Bottom Line: Prostate cancer is usually a slow growing tumor that affects millions of American men. One consideration for an older man, with a low Gleason score, and no symptoms from the prostate cancer would be watchful waiting.
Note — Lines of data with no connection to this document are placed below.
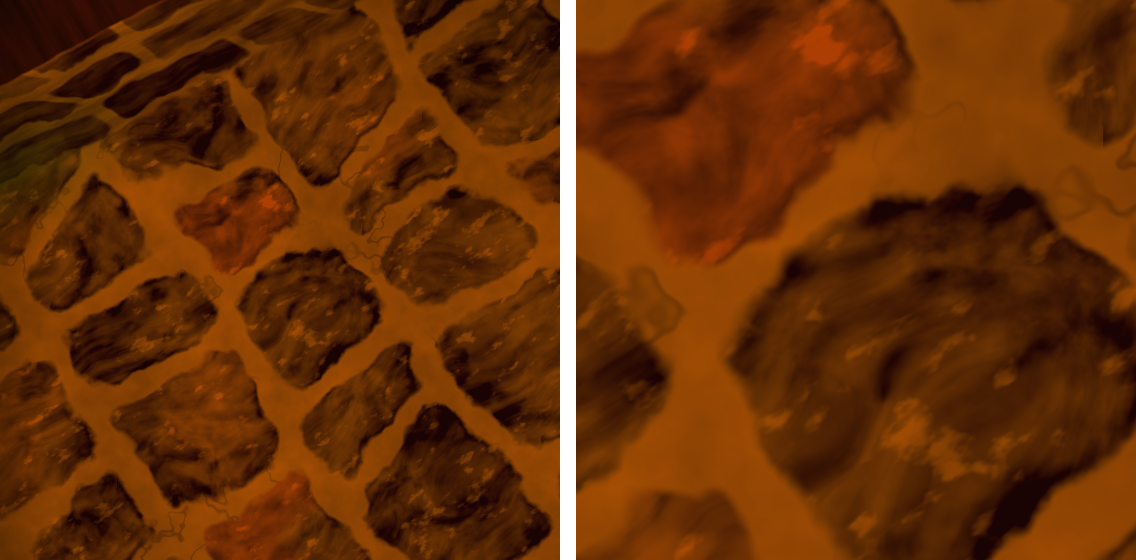
Left, the full canvas; right, a detail of the centre.
Write a three.js fragment shader that draws this texture.

```glsl
// Rough stone wall with wide amber mortar joints under a slanted ledge of thin slabs.
varying vec2 vUv;

float hash(vec2 p) {
  p = fract(p * vec2(123.34, 456.21));
  p += dot(p, p + 45.32);
  return fract(p.x * p.y);
}

float noise(vec2 p) {
  vec2 i = floor(p), f = fract(p);
  f = f * f * (3.0 - 2.0 * f);
  return mix(mix(hash(i), hash(i + vec2(1.0, 0.0)), f.x),
             mix(hash(i + vec2(0.0, 1.0)), hash(i + 1.0), f.x), f.y);
}

float fbm(vec2 p) {
  float sum = 0.0, amp = 0.533;
  for (int i = 0; i < 4; i++) {
    sum += amp * noise(p);
    p = mat2(1.6, 1.2, -1.2, 1.6) * p + 7.3;
    amp *= 0.5;
  }
  return sum;
}

// Height of a tilted cross joint inside one column of stones
float joint(float column, float row, float across) {
  vec2 id = vec2(column, row);
  return row + 0.6 * (hash(id + 3.7) - 0.5) + 0.45 * (hash(id + 8.1) - 0.5) * (across - 0.5);
}

// Columns of uneven stones: x = distance to the joint, y = stone id, z = side facing the joint
vec3 masonry(vec2 p, vec2 size) {
  vec2 g = p / size;
  float column = floor(g.x), across = g.x - column;
  g.y += 3.0 * hash(vec2(column, 5.0));
  float row = floor(g.y);
  if (g.y < joint(column, row, across)) row -= 1.0;
  else if (g.y > joint(column, row + 1.0, across)) row += 1.0;
  float low = g.y - joint(column, row, across);
  float high = joint(column, row + 1.0, across) - g.y;
  float dx = min(across, 1.0 - across) * size.x;
  float dy = min(low, high) * size.y;
  float k = 0.22 * min(size.x, size.y);
  float h = max(k - abs(dx - dy), 0.0) / k;
  float side = dx < dy ? step(0.5, across) : step(low, high);
  return vec3(min(dx, dy) - 0.25 * h * h * k, hash(vec2(column, row) + 0.5), side);
}

// Brown to amber ramp, driven by its red channel
vec3 amber(float tone) {
  float d = clamp(tone, 0.1, 0.68) - 0.18;
  return vec3(d + 0.18, max(0.05 + 0.7 * d - 0.35 * d * d, 0.01), 0.01);
}

void main() {
  vec2 p = vUv;
  vec2 warp = vec2(fbm(p * 4.0), fbm(p * 4.0 + 19.0)) - 0.5;
  float chip = fbm(p * 20.0) - 0.5;
  float grain = fbm(p * 42.0 + 5.0) - 0.5;
  float broad = fbm(p * 5.0 + 31.0) - 0.5;

  // Mortar
  float mortar = 0.56 + 0.2 * broad + 0.1 * grain + 0.1 * chip;
  mortar -= 0.12 * smoothstep(0.09, 0.0, abs(fbm(p * 11.0 + 50.0) - 0.5) * 4.0)
          * smoothstep(0.45, 0.65, noise(p * 7.0));

  // Wall stones, laid in diagonal columns
  vec2 q = vec2(dot(p, vec2(0.8, 0.6)), dot(p, vec2(-0.6, 0.8)));
  vec3 cell = masonry(q + 0.11 * warp, vec2(0.28, 0.22));
  float edge = cell.x + 0.035 * chip + 0.01 * grain;
  float stone = smoothstep(0.014, 0.026, edge);
  float streak = fbm(q * vec2(22.0, 48.0) + 8.0 * warp) - 0.5;
  float pits = smoothstep(0.5, 0.68, fbm(q * vec2(11.0, 17.0) + 40.0 * cell.y));
  float flecks = smoothstep(0.62, 0.82, fbm(q * vec2(34.0, 62.0) + 17.0));
  float face = 0.35 + 0.13 * (cell.y - 0.5) + 0.28 * broad + 0.34 * streak + 0.12 * grain;
  face += 0.2 * flecks - pits * (0.08 + 0.3 * max(0.1 - streak, 0.0));
  float rim = smoothstep(0.012, 0.02, edge) * smoothstep(0.036, 0.022, edge);
  face -= 0.15 * rim * cell.z * smoothstep(0.35, 0.6, noise(p * 14.0));
  vec3 color = amber(mix(mortar, face, stone));
  color.g *= 1.0 - 0.22 * stone * smoothstep(0.55, 0.95, cell.y) * smoothstep(-0.1, 0.15, broad);

  // Ledge of thin slanted slabs above the wall
  float rise = p.y - 0.65 - 0.53 * p.x + 0.03 * warp.x + 0.012 * chip;
  vec2 s = vec2(rise, p.x + 1.3 * rise) + 0.05 * warp;
  vec3 slab = masonry(s, vec2(0.075, 0.2));
  float slabMask = smoothstep(0.006, 0.014, slab.x + 0.02 * chip);
  float layers = fbm(vec2(rise * 70.0, p.x * 13.0)) - 0.5;
  float slabTone = 0.21 + 0.2 * (slab.y - 0.4) + 0.3 * layers + 0.1 * grain;
  vec3 ledge = amber(mix(0.43 + 0.25 * layers + 0.15 * broad, slabTone, slabMask));
  ledge.g *= 1.05;
  color = mix(color, ledge, smoothstep(0.0, 0.016, rise));

  // Mossy tint where the ledge meets the left side
  float moss = smoothstep(0.16, 0.0, abs(rise - 0.01)) * smoothstep(0.3, 0.0, p.x);
  color.r *= 1.0 - 0.3 * moss;

  // Dark red corner behind the ledge, with a thin lit rim
  float corner = rise - 0.195;
  float fibres = fbm(vec2(dot(p, vec2(0.85, 0.5)) * 50.0, p.y * 9.0)) - 0.5;
  vec3 backdrop = vec3(0.19, 0.045, 0.01) * (1.0 + 0.9 * fibres);
  color += vec3(0.12, 0.05, 0.0) * smoothstep(0.008, 0.0, abs(corner));
  color = mix(color, backdrop, smoothstep(0.0, 0.006, corner));

  // Light fades toward the left edge and the upper right
  color *= 1.0 - 0.2 * smoothstep(0.1, 0.0, p.x) - 0.18 * smoothstep(1.35, 1.9, p.x + p.y);
  gl_FragColor = vec4(color, 1.0);
}
```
Each man with prostate cancer needs to have a discussion with his doctor to decide which treatment is best in his situation.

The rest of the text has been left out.